“The key to it all for us is really just persistence and practice, and noticing the tiny bits of independence they are gaining each time – might be getting their wallet out of their own pocket unprompted one day, or finding their own seat on the bus, or scanning the bus pass themselves etc. All those bits add up but obviously the complete process is completely daunting at first when you are aiming at complete independence.
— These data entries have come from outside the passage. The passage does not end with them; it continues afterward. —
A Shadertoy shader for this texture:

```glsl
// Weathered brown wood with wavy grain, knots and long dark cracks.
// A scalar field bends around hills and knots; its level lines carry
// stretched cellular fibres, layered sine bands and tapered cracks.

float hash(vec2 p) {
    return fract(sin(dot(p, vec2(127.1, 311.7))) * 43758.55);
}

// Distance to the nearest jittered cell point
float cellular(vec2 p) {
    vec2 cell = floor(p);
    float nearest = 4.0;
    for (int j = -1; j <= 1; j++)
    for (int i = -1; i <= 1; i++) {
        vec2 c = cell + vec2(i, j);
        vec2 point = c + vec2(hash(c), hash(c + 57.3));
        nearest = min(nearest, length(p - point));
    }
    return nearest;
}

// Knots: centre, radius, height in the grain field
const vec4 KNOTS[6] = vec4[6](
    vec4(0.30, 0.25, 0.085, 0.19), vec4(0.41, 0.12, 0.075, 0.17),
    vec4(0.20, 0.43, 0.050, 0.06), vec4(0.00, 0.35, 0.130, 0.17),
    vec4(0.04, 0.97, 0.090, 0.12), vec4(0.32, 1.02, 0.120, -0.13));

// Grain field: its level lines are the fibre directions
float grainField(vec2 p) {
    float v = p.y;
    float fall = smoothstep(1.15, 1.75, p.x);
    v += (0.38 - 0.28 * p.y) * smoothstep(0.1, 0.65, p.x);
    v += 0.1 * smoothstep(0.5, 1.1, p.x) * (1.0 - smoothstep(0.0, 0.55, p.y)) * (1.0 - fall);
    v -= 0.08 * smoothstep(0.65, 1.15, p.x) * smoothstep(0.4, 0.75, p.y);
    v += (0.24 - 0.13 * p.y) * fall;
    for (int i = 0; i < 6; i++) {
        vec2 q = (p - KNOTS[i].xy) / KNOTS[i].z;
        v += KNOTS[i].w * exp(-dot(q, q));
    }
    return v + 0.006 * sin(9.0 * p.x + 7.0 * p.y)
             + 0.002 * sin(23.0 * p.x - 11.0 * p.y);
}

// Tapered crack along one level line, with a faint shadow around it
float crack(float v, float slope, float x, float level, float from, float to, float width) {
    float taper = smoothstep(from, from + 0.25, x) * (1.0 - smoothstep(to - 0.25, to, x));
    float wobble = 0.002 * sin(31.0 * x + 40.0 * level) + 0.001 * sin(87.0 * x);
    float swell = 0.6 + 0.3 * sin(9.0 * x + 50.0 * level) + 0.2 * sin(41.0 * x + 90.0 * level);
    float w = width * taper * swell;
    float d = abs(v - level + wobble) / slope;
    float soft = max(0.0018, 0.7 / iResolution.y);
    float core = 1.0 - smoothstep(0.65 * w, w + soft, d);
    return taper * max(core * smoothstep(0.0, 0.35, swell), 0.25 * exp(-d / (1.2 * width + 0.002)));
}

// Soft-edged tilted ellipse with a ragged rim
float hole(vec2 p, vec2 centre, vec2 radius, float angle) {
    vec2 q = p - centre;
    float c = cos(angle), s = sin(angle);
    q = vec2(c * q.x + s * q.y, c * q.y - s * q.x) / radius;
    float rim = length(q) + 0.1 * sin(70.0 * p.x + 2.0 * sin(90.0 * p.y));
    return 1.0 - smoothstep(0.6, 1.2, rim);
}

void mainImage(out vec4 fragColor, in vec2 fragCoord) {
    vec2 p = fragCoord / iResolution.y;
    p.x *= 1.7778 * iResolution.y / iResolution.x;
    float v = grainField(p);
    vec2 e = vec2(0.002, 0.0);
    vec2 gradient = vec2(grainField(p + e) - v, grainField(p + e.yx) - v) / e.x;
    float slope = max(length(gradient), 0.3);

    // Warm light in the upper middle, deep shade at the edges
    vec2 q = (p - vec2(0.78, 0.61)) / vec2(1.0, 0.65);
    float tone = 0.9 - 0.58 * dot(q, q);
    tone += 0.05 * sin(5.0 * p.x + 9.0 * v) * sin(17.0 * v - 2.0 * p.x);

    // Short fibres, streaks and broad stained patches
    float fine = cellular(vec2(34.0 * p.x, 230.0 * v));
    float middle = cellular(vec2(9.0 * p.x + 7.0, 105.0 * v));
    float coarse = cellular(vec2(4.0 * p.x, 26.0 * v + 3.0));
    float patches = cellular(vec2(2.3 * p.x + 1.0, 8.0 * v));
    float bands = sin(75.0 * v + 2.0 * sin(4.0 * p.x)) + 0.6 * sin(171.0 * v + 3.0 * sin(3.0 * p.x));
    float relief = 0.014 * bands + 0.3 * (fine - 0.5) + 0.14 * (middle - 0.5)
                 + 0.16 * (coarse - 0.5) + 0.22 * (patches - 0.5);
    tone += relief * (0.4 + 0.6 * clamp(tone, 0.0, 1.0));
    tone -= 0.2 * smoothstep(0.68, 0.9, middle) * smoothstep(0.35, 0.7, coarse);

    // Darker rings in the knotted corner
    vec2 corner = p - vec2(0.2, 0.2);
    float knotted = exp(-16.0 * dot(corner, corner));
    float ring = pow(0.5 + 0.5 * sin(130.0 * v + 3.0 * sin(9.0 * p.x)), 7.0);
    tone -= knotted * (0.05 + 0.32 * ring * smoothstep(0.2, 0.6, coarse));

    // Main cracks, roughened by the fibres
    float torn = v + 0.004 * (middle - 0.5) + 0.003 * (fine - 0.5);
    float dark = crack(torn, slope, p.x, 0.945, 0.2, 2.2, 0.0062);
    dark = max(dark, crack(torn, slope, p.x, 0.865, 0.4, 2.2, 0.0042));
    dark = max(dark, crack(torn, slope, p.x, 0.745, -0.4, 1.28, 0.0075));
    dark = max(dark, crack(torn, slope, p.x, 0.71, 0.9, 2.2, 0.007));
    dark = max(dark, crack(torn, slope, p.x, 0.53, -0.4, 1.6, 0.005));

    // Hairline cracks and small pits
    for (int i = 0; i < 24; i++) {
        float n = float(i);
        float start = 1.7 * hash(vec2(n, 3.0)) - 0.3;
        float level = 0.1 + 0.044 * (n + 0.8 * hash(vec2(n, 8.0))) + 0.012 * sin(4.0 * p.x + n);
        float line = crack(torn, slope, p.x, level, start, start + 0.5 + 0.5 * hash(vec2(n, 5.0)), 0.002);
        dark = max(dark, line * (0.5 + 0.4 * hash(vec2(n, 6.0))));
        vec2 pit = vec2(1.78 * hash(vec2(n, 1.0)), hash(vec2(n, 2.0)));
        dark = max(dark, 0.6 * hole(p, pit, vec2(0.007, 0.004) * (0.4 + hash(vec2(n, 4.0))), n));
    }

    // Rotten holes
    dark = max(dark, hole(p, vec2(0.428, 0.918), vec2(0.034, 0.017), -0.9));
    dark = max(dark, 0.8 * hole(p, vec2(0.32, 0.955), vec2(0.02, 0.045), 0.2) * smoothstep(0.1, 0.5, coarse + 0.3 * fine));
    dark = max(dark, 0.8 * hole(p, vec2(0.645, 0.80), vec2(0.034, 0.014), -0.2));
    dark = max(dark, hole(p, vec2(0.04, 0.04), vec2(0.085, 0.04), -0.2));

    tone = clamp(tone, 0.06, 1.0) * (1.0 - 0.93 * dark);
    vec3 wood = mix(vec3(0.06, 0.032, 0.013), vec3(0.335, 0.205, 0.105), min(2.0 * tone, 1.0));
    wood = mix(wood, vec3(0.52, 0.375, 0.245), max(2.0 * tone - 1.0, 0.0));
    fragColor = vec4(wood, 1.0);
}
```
Visual schedules with photos of different key parts of the process (bus stop, number of bus, ticket scanner, landmarks on route so you know you are going in the right direction etc.) are all really important if you have someone who relies heavily on that prompt for it to be successful”

This is worth considering when making baby steps towards your young person being able to be independent within the community.

 These are the areas to consider teaching your young person.

Walking to school end of year 6 and to secondary school

Walking to a friend/family member's house

Popping to the local shop

Going into town

Going into a shop/café

Getting to ollege by bus or train

Problem solving

What are the benefits?

  • Increased confidence and independence
  • Decreased reliance on specialist transport and parents/carers
  • More opportunities to go out with friends and join clubs
  • More opportunities to go to college or find a job

Teach them to know and understand the following

  • Learn the route/journey/planning a journey
  • Practice the journey and learning alternative routes
  • How and where do I buy a ticket, what do I say and ask for?
  • Where do I sit on the train/bus. Where do I wait?
  • How do I search or look at a timetable?
  • How do I use my smart phone and apps
  • If using a taxi, make sure I know which company to call
  • Build on confidence and becoming independent
  • Personal safety and problem solving – crossing roads, Stranger Danger
  • Learn to ‘Wait’

https://www.autism.org.uk/about/family-life/everyday-life/road-safety.aspx

How to Cross a Road Safely

  • THINK FIRST - PLAN. Find the safest place to cross then stop. ...
  • STOP. Stand on the pavement little way back from the edge. ...
  • WATCH AND LISTEN. Look for traffic in all directions and listen.
  • WAIT UNTIL IT'S SAFE. Wait patiently and let the traffic pass. ...
  • WATCH AND LISTEN. When it's safe, walk directly across the road.

https://info.westberks.gov.uk/roadsafety

  • Put together timetables to show them when and what time it is,  ready to leave – older children can use their smart phones
  • If need print out or send them pictures of landmarks
  • Make sure they have your contact numbers
  • Put together a 'What If' card if things go wrong.
  • Make sure they carry their Alert Card (Autism)

This will take time and there is no rush, however please start early and slowly their confidence will grow along with their independent skills. It will also open up new travel opportunities for you and your family.

 More reading

The Essential Guide to Safe Travel-Training for Children with Autism and Intellectual Disabilities Paperback – 21 Mar 2017

by Dr Desirée Gallimore (Author)